Material supplied
----------
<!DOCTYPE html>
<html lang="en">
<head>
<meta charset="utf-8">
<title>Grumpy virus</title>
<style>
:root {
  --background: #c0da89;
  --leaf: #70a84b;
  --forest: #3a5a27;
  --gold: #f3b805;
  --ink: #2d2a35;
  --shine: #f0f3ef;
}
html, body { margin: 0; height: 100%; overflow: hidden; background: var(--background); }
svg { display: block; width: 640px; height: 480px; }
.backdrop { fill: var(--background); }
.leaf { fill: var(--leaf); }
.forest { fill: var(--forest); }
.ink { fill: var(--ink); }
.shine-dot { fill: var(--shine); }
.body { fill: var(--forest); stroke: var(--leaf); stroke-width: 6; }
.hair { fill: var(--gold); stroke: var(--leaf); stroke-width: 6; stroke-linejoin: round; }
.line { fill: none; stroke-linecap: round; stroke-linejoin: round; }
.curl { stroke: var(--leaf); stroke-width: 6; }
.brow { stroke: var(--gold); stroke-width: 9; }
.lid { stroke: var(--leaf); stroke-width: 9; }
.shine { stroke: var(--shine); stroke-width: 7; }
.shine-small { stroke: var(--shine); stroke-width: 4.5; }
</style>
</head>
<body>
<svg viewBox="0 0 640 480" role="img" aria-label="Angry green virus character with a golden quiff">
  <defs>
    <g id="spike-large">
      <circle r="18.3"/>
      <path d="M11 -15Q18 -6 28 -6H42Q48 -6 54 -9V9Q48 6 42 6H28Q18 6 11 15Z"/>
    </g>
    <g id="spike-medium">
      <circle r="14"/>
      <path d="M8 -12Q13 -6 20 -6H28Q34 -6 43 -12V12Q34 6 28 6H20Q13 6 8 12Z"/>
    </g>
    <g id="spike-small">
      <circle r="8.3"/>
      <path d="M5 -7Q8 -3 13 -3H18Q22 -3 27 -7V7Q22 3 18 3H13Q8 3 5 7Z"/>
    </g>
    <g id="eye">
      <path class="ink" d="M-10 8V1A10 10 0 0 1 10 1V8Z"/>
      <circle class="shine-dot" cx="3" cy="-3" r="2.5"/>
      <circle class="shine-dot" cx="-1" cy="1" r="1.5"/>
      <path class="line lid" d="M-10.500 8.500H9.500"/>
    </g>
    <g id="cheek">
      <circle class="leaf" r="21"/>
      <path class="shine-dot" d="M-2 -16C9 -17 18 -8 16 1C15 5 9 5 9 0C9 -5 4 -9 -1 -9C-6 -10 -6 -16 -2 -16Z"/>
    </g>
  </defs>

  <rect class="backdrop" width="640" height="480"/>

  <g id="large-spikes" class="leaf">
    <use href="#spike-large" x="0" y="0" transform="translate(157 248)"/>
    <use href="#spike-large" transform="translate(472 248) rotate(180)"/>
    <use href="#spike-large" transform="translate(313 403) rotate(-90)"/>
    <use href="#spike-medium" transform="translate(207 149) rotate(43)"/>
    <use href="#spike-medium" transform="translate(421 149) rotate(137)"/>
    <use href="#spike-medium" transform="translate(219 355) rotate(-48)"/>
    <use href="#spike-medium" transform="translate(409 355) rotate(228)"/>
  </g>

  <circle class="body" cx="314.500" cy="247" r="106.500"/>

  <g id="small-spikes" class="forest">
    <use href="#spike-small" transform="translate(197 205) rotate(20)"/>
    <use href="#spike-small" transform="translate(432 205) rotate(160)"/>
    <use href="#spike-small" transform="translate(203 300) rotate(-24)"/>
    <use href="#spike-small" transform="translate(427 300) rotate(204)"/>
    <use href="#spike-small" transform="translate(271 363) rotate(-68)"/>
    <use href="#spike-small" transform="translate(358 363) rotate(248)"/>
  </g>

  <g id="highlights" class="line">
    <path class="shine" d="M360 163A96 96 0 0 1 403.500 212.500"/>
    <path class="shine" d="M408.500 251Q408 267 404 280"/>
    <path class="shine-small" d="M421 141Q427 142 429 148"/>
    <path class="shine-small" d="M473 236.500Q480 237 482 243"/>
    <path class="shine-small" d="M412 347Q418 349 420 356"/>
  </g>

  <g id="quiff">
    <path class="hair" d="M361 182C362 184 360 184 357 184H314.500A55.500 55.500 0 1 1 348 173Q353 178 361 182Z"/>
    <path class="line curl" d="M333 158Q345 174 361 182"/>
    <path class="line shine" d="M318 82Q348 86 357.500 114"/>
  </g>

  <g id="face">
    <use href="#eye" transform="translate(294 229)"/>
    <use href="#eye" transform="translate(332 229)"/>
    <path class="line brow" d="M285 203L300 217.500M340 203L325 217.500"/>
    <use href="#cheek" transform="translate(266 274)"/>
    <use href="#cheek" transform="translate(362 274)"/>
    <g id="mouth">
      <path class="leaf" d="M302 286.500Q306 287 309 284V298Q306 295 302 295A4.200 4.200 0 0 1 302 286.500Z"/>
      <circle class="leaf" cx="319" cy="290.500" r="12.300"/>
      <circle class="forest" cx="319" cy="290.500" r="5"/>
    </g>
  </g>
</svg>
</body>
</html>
----------
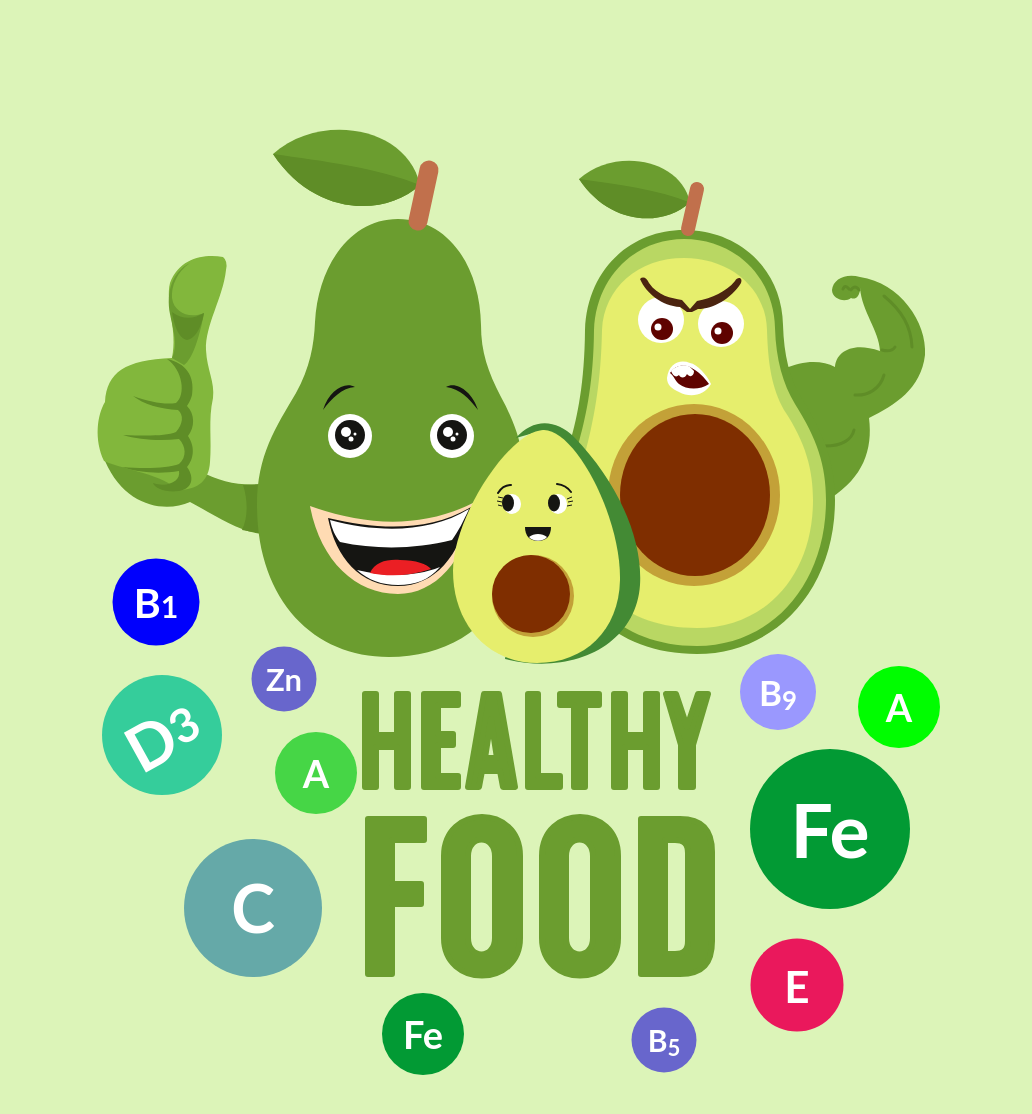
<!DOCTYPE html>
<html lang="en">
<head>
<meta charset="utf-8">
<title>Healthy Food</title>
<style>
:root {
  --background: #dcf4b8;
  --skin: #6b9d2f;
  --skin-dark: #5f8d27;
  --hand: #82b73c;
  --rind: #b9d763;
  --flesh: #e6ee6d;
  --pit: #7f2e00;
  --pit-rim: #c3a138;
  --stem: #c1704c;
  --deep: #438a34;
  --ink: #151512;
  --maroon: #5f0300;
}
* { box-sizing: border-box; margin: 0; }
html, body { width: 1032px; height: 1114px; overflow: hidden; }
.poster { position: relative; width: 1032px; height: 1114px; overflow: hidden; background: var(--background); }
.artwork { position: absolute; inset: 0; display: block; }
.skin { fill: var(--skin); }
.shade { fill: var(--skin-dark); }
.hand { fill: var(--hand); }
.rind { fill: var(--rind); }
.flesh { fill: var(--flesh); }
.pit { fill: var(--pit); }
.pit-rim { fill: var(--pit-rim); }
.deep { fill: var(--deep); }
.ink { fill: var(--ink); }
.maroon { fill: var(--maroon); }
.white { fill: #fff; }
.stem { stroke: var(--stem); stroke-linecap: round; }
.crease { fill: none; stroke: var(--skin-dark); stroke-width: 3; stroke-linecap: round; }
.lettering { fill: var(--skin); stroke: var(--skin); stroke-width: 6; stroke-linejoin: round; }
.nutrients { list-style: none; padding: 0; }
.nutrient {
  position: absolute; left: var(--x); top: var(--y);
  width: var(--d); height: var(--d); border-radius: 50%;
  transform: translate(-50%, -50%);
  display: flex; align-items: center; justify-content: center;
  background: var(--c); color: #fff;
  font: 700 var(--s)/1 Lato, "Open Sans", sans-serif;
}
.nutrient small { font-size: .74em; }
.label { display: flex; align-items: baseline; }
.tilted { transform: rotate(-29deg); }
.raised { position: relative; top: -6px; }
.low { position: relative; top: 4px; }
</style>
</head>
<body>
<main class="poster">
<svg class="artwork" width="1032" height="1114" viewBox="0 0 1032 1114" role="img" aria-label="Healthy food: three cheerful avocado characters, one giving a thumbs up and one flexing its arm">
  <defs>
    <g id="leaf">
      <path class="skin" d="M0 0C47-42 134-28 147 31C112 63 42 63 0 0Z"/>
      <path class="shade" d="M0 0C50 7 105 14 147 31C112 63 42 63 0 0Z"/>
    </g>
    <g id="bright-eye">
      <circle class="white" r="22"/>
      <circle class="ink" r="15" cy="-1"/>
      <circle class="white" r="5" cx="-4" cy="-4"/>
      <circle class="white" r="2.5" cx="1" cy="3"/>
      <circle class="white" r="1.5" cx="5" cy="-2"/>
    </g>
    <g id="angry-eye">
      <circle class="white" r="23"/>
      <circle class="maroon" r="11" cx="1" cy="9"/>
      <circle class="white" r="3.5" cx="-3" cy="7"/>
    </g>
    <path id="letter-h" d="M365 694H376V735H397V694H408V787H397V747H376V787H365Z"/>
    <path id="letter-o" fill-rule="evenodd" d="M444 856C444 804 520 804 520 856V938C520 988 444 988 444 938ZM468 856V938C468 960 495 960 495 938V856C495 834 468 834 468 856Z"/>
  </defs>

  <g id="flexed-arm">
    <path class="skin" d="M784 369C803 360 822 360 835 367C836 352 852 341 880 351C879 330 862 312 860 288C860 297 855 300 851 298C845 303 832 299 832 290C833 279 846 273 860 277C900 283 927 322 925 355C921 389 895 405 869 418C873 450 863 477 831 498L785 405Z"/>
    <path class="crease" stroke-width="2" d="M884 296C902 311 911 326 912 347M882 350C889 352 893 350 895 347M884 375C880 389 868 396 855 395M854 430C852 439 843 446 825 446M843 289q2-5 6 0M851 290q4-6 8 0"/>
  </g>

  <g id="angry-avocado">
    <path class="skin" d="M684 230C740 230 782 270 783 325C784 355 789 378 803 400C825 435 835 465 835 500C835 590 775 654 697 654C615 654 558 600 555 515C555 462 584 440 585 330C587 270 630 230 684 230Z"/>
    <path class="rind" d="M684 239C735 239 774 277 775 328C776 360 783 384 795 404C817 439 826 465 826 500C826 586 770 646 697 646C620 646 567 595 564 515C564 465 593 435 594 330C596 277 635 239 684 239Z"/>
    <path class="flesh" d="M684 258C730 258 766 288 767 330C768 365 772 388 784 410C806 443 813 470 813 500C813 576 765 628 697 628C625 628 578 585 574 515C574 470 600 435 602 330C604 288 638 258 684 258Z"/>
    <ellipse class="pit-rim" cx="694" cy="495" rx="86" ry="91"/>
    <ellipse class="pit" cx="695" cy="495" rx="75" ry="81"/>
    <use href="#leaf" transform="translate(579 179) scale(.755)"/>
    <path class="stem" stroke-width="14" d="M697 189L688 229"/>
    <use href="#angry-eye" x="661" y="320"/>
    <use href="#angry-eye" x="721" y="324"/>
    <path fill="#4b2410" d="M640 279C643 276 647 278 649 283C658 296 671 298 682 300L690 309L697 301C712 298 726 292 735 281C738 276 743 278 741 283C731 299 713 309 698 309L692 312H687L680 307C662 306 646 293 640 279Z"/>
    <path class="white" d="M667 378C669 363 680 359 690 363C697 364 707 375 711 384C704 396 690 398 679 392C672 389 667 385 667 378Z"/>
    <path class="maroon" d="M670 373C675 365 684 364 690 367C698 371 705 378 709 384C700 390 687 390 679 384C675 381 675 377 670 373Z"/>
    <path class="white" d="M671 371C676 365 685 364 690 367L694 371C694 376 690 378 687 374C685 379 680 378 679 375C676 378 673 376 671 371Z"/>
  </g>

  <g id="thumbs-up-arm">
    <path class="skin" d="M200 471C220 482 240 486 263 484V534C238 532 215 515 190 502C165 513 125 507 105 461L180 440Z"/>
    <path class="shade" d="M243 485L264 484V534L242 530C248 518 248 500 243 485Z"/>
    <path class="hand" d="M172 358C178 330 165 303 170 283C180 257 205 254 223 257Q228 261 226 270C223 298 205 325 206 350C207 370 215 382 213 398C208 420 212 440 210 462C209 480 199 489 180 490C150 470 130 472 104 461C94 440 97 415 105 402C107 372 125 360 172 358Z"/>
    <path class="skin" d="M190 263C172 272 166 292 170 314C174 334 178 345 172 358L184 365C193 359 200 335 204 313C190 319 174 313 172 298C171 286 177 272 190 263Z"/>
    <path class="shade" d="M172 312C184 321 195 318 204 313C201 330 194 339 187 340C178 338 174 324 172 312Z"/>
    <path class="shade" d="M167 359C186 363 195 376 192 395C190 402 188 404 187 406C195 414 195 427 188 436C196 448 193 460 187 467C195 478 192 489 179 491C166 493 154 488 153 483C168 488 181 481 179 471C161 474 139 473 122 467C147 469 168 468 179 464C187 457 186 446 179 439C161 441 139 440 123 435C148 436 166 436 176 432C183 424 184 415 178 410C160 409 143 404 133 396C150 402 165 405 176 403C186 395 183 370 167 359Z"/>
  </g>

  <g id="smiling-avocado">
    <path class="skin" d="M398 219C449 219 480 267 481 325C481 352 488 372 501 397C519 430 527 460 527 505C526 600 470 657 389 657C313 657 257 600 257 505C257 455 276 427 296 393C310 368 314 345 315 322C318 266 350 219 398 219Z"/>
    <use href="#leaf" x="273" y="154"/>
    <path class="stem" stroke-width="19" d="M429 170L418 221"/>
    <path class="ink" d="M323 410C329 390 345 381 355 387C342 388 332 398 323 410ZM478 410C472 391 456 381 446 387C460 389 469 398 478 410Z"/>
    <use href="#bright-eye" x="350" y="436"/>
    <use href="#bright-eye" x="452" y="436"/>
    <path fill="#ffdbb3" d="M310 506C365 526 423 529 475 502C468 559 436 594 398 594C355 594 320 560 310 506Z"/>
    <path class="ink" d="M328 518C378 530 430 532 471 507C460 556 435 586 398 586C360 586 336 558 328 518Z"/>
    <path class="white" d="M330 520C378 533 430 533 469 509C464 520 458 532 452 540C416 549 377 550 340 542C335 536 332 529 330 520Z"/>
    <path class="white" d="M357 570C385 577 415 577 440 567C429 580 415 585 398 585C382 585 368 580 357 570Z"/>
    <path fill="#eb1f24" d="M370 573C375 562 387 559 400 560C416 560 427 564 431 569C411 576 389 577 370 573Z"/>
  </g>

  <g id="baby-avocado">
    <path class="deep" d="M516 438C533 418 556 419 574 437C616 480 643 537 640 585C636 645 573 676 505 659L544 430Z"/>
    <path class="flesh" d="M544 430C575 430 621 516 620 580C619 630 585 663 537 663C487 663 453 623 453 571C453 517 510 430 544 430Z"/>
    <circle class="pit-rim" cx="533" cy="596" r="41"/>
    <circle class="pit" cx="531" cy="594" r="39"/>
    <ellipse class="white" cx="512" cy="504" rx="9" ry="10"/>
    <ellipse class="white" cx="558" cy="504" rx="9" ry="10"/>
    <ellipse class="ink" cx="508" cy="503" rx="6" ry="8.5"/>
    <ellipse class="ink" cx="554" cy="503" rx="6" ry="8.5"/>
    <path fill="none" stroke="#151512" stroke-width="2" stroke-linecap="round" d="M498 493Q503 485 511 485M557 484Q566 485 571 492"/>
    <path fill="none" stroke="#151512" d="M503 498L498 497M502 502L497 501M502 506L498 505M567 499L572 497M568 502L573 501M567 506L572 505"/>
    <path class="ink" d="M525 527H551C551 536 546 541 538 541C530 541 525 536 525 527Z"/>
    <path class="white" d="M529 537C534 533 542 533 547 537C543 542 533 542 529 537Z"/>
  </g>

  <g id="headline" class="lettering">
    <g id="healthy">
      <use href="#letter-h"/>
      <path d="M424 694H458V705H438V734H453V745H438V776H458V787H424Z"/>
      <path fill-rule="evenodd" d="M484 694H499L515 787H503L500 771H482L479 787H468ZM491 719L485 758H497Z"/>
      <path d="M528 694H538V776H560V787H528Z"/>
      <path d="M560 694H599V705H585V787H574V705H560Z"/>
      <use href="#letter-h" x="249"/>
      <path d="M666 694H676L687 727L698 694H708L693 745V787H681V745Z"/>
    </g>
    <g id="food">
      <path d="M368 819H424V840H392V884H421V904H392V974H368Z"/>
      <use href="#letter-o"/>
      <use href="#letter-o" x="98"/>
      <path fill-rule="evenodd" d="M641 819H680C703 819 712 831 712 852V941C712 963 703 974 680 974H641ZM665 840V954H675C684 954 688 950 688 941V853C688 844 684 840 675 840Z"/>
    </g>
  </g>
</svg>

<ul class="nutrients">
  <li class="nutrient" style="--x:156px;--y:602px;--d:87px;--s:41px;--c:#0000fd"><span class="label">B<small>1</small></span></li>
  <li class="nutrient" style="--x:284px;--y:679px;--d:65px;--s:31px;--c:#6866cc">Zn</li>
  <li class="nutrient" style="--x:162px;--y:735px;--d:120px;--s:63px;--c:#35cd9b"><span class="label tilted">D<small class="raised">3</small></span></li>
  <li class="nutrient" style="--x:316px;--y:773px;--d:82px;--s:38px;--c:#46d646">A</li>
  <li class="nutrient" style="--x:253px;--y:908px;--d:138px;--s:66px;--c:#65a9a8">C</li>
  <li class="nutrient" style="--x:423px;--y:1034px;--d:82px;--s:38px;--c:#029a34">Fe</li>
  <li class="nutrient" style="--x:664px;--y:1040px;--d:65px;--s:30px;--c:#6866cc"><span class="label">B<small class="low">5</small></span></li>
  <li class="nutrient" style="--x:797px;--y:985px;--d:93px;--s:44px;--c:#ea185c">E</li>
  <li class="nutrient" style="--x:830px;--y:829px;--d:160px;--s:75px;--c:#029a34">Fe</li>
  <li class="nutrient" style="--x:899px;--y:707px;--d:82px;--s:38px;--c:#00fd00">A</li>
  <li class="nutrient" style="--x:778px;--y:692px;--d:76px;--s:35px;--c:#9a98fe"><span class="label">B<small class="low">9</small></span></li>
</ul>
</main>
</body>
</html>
----------
Work request
In the records above, find each line with the string "absolute" and list it.

Reply
.artwork { position: absolute; inset: 0; display: block; }
  position: absolute; left: var(--x); top: var(--y);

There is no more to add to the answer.